Search engine optimization isn’t just relevant for Google. Like many websites and social networks, LinkedIn contains a search engine of its own. This means marketing recruiters, potential employers, HR departments and professionals can search for a specific person or skillset using LinkedIn. Leverage this to your advantage by including relevant keywords on your profile. Don’t just simply fill your entire page with keywords, but do your research to see what people are searching for to get the most returns.

Implementing keywords in your profile can increase your chances of being noticed by your next employer. You can even get a head start on your next job opportunity through LinkedIn’s recent job preference feature. Now, you can let employers know you’re looking for a new job without alerting your current employer. You can also set your location preference for your next role.

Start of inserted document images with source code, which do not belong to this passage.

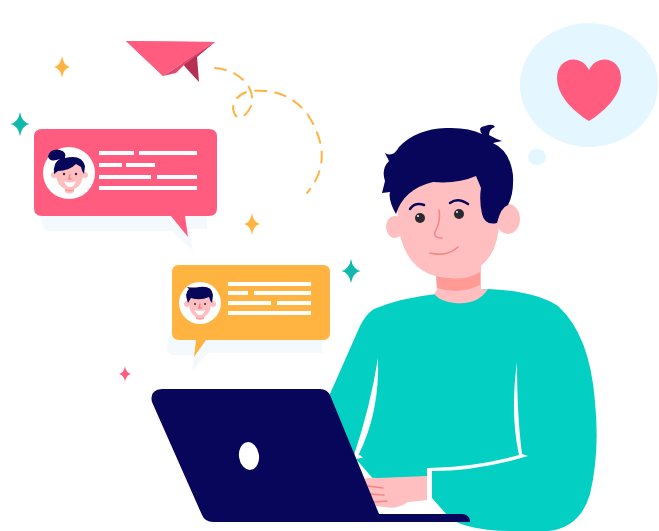
<!DOCTYPE html>
<html lang="en">
<head>
<meta charset="utf-8">
<title>Online chat illustration</title>
<style>
:root {
  --navy: #07065a;
  --teal: #04cfc3;
  --teal-star: #10b9ae;
  --pink: #ff5c80;
  --pink-mid: #e0486c;
  --pink-dark: #b52f52;
  --amber: #ffb341;
  --skin: #ffbfc0;
  --skin-shade: #ff9a94;
  --sky: #e4f6ff;
  --shadow: #f4f9fe;
  --white: #fff;
}
html, body { margin: 0; overflow: hidden; background: var(--white); }
svg { display: block; width: 659px; height: 531px; }
.navy { fill: var(--navy); }
.teal { fill: var(--teal); }
.teal-star { fill: var(--teal-star); }
.pink { fill: var(--pink); }
.pink-mid { fill: var(--pink-mid); }
.pink-dark { fill: var(--pink-dark); }
.amber { fill: var(--amber); }
.skin { fill: var(--skin); }
.skin-shade { fill: var(--skin-shade); }
.sky { fill: var(--sky); }
.shadow { fill: var(--shadow); }
.white { fill: var(--white); }
.eye { fill: #2b2a33; }
.text-lines { fill: none; stroke: var(--white); stroke-width: 4; }
.trail { fill: none; stroke: var(--amber); stroke-width: 2; stroke-dasharray: 11 9; stroke-linecap: round; }
.brow { fill: none; stroke: var(--navy); stroke-width: 2.5; stroke-linecap: round; }
.feature { fill: none; stroke: #f58583; stroke-width: 1.5; stroke-linecap: round; }
</style>
</head>
<body>
<svg viewBox="0 0 659 531" role="img" aria-label="A young man chatting on a laptop and thinking of love">
  <defs>
    <path id="sparkle" d="M0-11Q1.500-1.500 8 0Q1.500 1.500 0 11Q-1.500 1.500-8 0Q-1.500-1.500 0-11Z"/>
    <clipPath id="sweater-clip"><path d="M436 294Q400 298 374 309Q366 314 360 326L322 412L350 480L430 500L440 512Q462 531 510 531H548Q580 528 590 494Q600 452 595 402Q590 335 558 306Q535 291 488 289Z"/></clipPath>
  </defs>

  <g id="sparkles">
    <use href="#sparkle" class="amber" x="62" y="67"/>
    <use href="#sparkle" class="teal-star" transform="translate(20 124) scale(1.2 1.1)"/>
    <use href="#sparkle" class="amber" x="252" y="224"/>
    <use href="#sparkle" class="teal-star" transform="translate(351 271) scale(1.2 1.1)"/>
    <use href="#sparkle" class="pink" transform="translate(125 374) scale(.75 .7)"/>
  </g>

  <g id="paper-plane">
    <path class="trail" d="M215 68Q238 70 249 87Q257 103 245 115Q235 122 233 108Q235 93 252 91Q288 88 308 115Q336 159 307 193"/>
    <path class="pink" d="M126 41L215 42L187 58L163 76Z"/>
    <path class="pink-dark" d="M215 42L197 57L199 82L187 69L182 63Z"/>
    <path class="pink-mid" d="M163 76L215 42L184 65L176 73Z"/>
    <path class="pink" d="M126 41L215 42L163 76Z"/>
  </g>

  <g id="thought-bubble">
    <ellipse class="sky" cx="589" cy="85" rx="69" ry="62"/>
    <ellipse class="sky" cx="537" cy="157" rx="9" ry="8"/>
    <path class="pink" d="M589 121C576 113 557 97 557 78C557 57 581 53 589 70C597 53 621 57 621 78C621 97 602 113 589 121Z"/>
  </g>

  <g id="pink-message">
    <path class="shadow" d="M35 200H207V229H189L193 251L172 231H50Q42 231 42 222Z"/>
    <path class="pink" d="M42 129H209Q217 129 217 137V208Q217 216 209 216H185L188 237L171 216H42Q34 216 34 208V137Q34 129 42 129Z"/>
    <circle class="white" cx="69" cy="173" r="26"/>
    <g id="woman-avatar">
      <path class="skin" d="M65 184H74V192Q69 195 65 192Z"/>
      <path class="skin-shade" d="M65 187Q70 192 74 187V190Q69 193 65 190Z"/>
      <circle class="skin" cx="54" cy="175" r="3"/>
      <circle class="skin" cx="85" cy="175" r="3"/>
      <path class="skin" d="M56 164H83V176Q81 189 70 190Q58 189 56 176Z"/>
      <path class="navy" d="M54 174Q53 162 60 159Q49 163 48 156Q51 148 60 150Q67 152 65 158Q82 154 85 166L84 174Q82 172 81 167L76 164Q69 171 58 171Z"/>
      <circle class="eye" cx="64" cy="174" r="1.200"/>
      <circle class="eye" cx="76" cy="174" r="1.200"/>
      <path class="feature" d="M70 175L69 179H71"/>
      <path class="white" d="M64 181Q70 184 76 181Q74 187 70 187Q66 187 64 181Z"/>
    </g>
    <path class="text-lines" d="M99 153H134M139 153H197M99 165H122M126 165H155M99 177H151M157 177H197M99 188H197"/>
  </g>

  <g id="amber-message">
    <path class="shadow" d="M172 325H322V353H208L192 371L194 355H174Q167 355 167 347Z"/>
    <path class="amber" d="M179 265H323Q330 265 330 272V333Q330 340 323 340H206L194 357L196 340H179Q172 340 172 333V272Q172 265 179 265Z"/>
    <circle class="white" cx="200" cy="303" r="21"/>
    <g id="man-avatar">
      <path class="skin" d="M196 312H204V319Q200 321 196 319Z"/>
      <path class="skin-shade" d="M196 315Q200 319 204 315V318Q200 320 196 318Z"/>
      <circle class="skin" cx="187" cy="304" r="3"/>
      <circle class="skin" cx="213" cy="304" r="3"/>
      <path class="skin" d="M189 296H211V305Q210 317 200 318Q190 317 189 305Z"/>
      <path class="navy" d="M188 303Q184 293 189 289L187 287Q194 288 199 287Q212 285 213 295L212 303Q210 301 209 297Q200 301 191 298Z"/>
      <circle class="eye" cx="195" cy="304" r="1"/>
      <circle class="eye" cx="205" cy="304" r="1"/>
      <path class="feature" d="M200 304L199 308H201"/>
      <path class="white" d="M195 310Q200 312 205 310Q204 315 200 315Q196 315 195 310Z"/>
    </g>
    <path class="text-lines" d="M228 284H311M228 293H248M254 293H311M228 303H271M277 303H311M228 313H311"/>
  </g>

  <g id="man">
    <g id="sweater">
      <path class="teal" d="M436 294Q400 298 374 309Q366 314 360 326L322 412L350 480L430 500L440 512Q462 531 510 531H548Q580 528 590 494Q600 452 595 402Q590 335 558 306Q535 291 488 289Z"/>
      <g clip-path="url(#sweater-clip)">
        <path class="white" d="M378 358Q380 412 358 456L356 461L354 455Q370 408 378 358Z"/>
        <path class="white" d="M517 362Q517 416 522 454L528 456Q478 471 432 471V499L447 516L428 500V468Q476 467 519 455Q510 414 517 362Z"/>
      </g>
      <path class="white" d="M340 455L360 455L384 479L427 476V503L446 516H360Z"/>
      <path class="teal" d="M356 459Q374 454 430 468L428 476L375 481Z"/>
    </g>
    <path id="neck" class="skin" d="M436 264H481V290L488 289Q478 305 455 303Q441 302 434 294L437 290Z"/>
    <path class="skin-shade" d="M436 274Q460 284 480 272V285Q459 295 437 288Z"/>
    <g id="head">
      <ellipse class="skin" cx="395" cy="227" rx="9" ry="11"/>
      <ellipse class="skin" cx="508" cy="219" rx="12" ry="15"/>
      <path class="skin" d="M396 186L490 170L499 220Q499 248 485 262Q468 279 447 278Q424 276 412 261Q400 246 398 222Z"/>
      <path id="hair" class="navy" d="M396 214Q388 200 390 192L382 193L385 181Q381 169 389 161L385 153Q393 158 399 147Q416 129 446 128Q468 127 482 134Q477 127 485 126Q493 123 495 127Q489 129 489 135Q496 139 502 141L493 143Q510 151 513 175Q514 194 508 205Q501 207 497 223Q485 226 482 214Q479 200 481 188L476 176Q458 184 433 182Q404 189 396 214Z"/>
      <path class="brow" d="M410 209Q415 202 424 205M450 203Q458 197 468 204"/>
      <circle class="eye" cx="420" cy="218" r="5"/>
      <circle class="eye" cx="459" cy="214" r="5"/>
      <circle class="white" cx="418" cy="216" r="1"/>
      <circle class="white" cx="457" cy="212" r="1"/>
      <path class="feature" d="M439 210Q441 221 435 232Q433 238 442 238M430 253Q447 257 458 247"/>
    </g>
    <path id="hand" class="skin" d="M359 481Q365 477 378 478L428 476V500L408 502Q396 510 385 507L365 505Z"/>
    <path class="feature" d="M368 486L383 488M370 494L384 495M374 502L387 501"/>
    <path class="white" d="M427 468H432V498L447 515H441L427 501Z"/>
  </g>

  <g id="laptop">
    <path class="navy" d="M162 389H320Q327 389 330 395L379 514H463Q470 515 470 522H213Q205 522 202 515L152 402Q149 390 162 389Z"/>
    <ellipse class="white" cx="249" cy="456" rx="10" ry="14" transform="rotate(-8 249 456)"/>
  </g>
</svg>
</body>
</html>
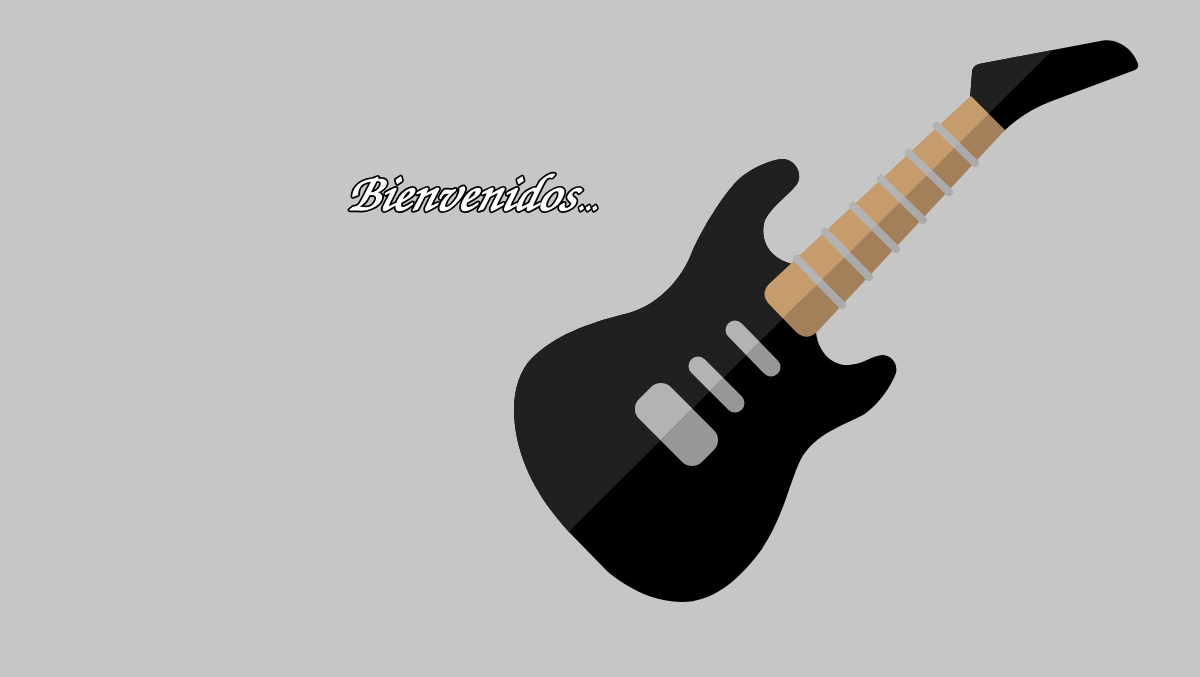
<!DOCTYPE html>
<html lang="es">
<head>
<meta charset="utf-8">
<title>Bienvenidos</title>
<style>
:root {
  --backdrop: #c6c6c6;
  --ink: #000;
  --paper: #fff;
}
* { margin: 0; padding: 0; box-sizing: border-box; }
html, body { width: 1200px; height: 677px; overflow: hidden; background: var(--backdrop); }
.hero { position: relative; width: 1200px; height: 677px; overflow: hidden; }
.guitar { position: absolute; inset: 0; display: block; }
.shaded { --body: #000; --wood: #a3805a; --metal: #989795; --fret: #aaa; }
.lit { --body: #202020; --wood: #c69c6d; --metal: #b3b3b3; --fret: #b3b3b3; }
.body { fill: var(--body); }
.wood { fill: var(--wood); }
.metal { fill: var(--metal); }
.pickups { stroke: var(--metal); stroke-width: 19; stroke-linecap: round; }
.frets { stroke: var(--fret); stroke-width: 8; stroke-linecap: round; }
.welcome { position: absolute; left: 330px; top: 160px; width: 280px; height: 64px; }
.welcome svg { display: block; overflow: visible; }
.lettering { font: italic 700 53px "TeX Gyre Chorus", cursive; stroke-linejoin: round; }
.outline { fill: var(--ink); stroke: var(--ink); stroke-width: 4.6; }
.face { fill: var(--paper); stroke: var(--paper); stroke-width: 1.2; }
</style>
</head>
<body>
<main class="hero">
  <svg class="guitar" width="1200" height="677" viewBox="0 0 1200 677" role="img" aria-label="Guitarra eléctrica negra">
    <defs>
      <clipPath id="upper-half"><polygon points="0,0 1103,0 426,674 0,677"/></clipPath>
      <g id="electric-guitar">
        <path class="body" d="M783 159C796 160 803 174 797 184C789 195 771 207 765 220C759 238 768 258 792 264L816 332C818 351 831 366 849 365C863 364 872 356 882 355C892 355 898 364 896 373C890 389 876 407 863 415C842 426 815 434 801 459C789 483 783 520 759 553C736 583 711 602 682 602C654 602 627 588 607 571L569 532C534 494 514 452 514 409C514 389 520 370 532 358C555 336 584 324 629 313C657 305 681 281 692 252C702 229 723 195 737 181C748 170 768 160 783 159Z"/>
        <path class="body" d="M970 98L972 73Q972 66 979 64L1103 40.500C1118 38 1134 50 1138 64Q1139 68 1135 70L1052 101Q1025 111 1004 131Z"/>
        <path class="wood" d="M971 96L1005 130L818 331Q807 342 796 332L769 304Q760 294 769 284Z"/>
        <g class="frets">
          <path d="M797 259L842 305M825 232L869 277M853 206L896 249M881 179L923 220M909 153L949 192M937 126L975 163"/>
        </g>
        <g class="pickups">
          <path d="M735 330L771 367M698 366L735 403"/>
        </g>
        <rect class="metal" x="632" y="402" width="89" height="45" rx="14" transform="rotate(45 676.500 424.500)"/>
      </g>
    </defs>
    <use class="shaded" href="#electric-guitar"/>
    <g clip-path="url(#upper-half)"><use class="lit" href="#electric-guitar"/></g>
  </svg>
  <h1 class="welcome" aria-label="Bienvenidos...">
    <svg width="280" height="64" viewBox="0 0 280 64">
      <defs>
        <g id="welcome-text" class="lettering">
          <text x="15" y="50" textLength="229" lengthAdjust="spacingAndGlyphs">Bienvenidos</text>
          <text x="246" y="50" font-size="32" textLength="20" lengthAdjust="spacingAndGlyphs" style="font-size:32px">...</text>
        </g>
      </defs>
      <use class="outline" href="#welcome-text"/>
      <use class="face" href="#welcome-text"/>
    </svg>
  </h1>
</main>
</body>
</html>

Keyword optimization is important in resumes, too. It helps with standing out in the Applicant Tracking System (ATS) of recruiters and HR departments. You should always be more concerned with your resume serving as a private marketing document optimized for people, not robots. But if you can organically include some powerful keywords there, it can definitely help you show up to the right people at the right time.

Cover Photo

The cover photo is a small distinction between a resume and LinkedIn. By now, a majority of marketers should know it’s not necessary or beneficial to include a headshot in your resume. In fact, it’s one of the things we frequently recommend that they remove.

On the other hand, your LinkedIn should always include a professional high quality photo of you. It can increase viewership of your profile up to 14 times. Your cover photo should be professional, but it’s also a way to show off your creativity and personality.